----- SUPPLIED RECORDS

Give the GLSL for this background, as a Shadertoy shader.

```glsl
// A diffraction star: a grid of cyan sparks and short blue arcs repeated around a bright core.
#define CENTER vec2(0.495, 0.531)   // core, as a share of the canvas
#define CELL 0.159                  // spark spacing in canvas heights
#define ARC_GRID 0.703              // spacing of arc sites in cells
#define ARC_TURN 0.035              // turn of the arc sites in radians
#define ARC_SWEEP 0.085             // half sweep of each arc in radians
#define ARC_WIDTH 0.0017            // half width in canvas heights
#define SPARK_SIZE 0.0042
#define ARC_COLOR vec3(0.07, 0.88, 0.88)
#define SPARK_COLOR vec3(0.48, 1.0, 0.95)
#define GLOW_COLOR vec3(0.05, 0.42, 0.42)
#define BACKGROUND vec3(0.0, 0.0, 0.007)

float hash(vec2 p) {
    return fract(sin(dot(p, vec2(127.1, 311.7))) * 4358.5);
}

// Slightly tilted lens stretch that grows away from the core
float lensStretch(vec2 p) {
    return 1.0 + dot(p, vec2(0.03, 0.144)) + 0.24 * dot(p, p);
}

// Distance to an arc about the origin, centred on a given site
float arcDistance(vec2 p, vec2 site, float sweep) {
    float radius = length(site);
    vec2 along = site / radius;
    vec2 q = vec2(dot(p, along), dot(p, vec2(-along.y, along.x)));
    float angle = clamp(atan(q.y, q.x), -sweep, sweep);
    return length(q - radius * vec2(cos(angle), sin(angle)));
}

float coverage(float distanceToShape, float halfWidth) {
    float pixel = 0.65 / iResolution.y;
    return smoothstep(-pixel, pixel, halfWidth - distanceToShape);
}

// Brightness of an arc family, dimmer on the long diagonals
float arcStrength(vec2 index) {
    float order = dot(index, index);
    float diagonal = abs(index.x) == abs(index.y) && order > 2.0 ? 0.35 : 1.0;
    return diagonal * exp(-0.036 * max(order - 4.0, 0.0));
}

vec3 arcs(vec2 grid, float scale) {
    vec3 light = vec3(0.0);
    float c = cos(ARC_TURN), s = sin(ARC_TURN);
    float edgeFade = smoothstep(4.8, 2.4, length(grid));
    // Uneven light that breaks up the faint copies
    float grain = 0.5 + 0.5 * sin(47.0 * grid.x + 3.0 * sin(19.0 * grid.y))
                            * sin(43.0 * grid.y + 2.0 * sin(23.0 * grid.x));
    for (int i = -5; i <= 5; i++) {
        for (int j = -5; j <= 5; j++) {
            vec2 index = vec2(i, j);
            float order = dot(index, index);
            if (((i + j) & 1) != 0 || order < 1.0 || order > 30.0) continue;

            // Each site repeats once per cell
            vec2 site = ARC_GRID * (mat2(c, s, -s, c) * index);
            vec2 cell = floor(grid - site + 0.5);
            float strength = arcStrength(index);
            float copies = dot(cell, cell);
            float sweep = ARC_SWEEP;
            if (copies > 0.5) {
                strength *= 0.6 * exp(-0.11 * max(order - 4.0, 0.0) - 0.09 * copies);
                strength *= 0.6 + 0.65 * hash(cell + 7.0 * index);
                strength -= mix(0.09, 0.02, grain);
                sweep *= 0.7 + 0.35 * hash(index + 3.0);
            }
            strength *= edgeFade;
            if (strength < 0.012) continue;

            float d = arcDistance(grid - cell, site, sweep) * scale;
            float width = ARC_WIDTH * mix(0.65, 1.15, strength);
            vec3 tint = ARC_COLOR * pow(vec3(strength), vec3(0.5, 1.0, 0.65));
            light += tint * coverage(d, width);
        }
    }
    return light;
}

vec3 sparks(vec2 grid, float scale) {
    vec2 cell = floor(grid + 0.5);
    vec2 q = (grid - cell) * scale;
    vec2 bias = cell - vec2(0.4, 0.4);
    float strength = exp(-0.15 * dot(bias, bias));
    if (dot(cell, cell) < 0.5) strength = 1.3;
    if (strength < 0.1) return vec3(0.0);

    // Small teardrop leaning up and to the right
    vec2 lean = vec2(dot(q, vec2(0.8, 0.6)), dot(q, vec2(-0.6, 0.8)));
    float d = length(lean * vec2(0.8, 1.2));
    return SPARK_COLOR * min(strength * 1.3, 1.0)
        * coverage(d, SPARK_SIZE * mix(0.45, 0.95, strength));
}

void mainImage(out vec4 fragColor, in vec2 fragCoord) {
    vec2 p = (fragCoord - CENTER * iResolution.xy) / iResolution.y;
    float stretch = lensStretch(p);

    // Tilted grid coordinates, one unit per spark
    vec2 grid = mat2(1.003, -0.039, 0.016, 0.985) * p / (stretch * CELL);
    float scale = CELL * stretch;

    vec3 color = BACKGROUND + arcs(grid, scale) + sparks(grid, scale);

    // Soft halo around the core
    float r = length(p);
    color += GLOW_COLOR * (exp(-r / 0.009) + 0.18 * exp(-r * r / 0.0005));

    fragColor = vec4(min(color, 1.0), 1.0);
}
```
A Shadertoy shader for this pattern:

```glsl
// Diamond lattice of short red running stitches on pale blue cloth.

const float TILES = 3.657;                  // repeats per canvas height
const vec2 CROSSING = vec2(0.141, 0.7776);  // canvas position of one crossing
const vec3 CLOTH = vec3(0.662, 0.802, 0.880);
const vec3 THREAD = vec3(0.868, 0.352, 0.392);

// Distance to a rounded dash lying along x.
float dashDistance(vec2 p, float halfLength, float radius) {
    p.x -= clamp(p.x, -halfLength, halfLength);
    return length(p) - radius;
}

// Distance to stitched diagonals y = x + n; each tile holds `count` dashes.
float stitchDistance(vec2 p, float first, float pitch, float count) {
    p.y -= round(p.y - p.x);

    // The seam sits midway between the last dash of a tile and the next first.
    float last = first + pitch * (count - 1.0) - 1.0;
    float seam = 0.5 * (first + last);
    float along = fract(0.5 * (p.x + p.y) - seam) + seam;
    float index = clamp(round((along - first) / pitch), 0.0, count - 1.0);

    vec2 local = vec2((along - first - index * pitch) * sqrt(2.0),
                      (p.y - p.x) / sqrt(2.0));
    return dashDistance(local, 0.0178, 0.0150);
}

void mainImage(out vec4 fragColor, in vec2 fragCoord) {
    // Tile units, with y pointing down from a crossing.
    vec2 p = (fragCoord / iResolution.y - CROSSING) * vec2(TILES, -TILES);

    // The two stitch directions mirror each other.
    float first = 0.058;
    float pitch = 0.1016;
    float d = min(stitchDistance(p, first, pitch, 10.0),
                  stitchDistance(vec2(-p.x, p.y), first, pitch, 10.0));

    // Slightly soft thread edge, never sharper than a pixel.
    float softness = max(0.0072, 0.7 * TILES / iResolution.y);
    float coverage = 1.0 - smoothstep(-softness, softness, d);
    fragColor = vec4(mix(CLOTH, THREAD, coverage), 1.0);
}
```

----------

■ TASK TO COMPLETE:
Using the records above, gather all lines where the string "pitch" is present.

■ SOLUTION:
float stitchDistance(vec2 p, float first, float pitch, float count) {
    float last = first + pitch * (count - 1.0) - 1.0;
    float index = clamp(round((along - first) / pitch), 0.0, count - 1.0);
    vec2 local = vec2((along - first - index * pitch) * sqrt(2.0),
    float pitch = 0.1016;
    float d = min(stitchDistance(p, first, pitch, 10.0),
                  stitchDistance(vec2(-p.x, p.y), first, pitch, 10.0));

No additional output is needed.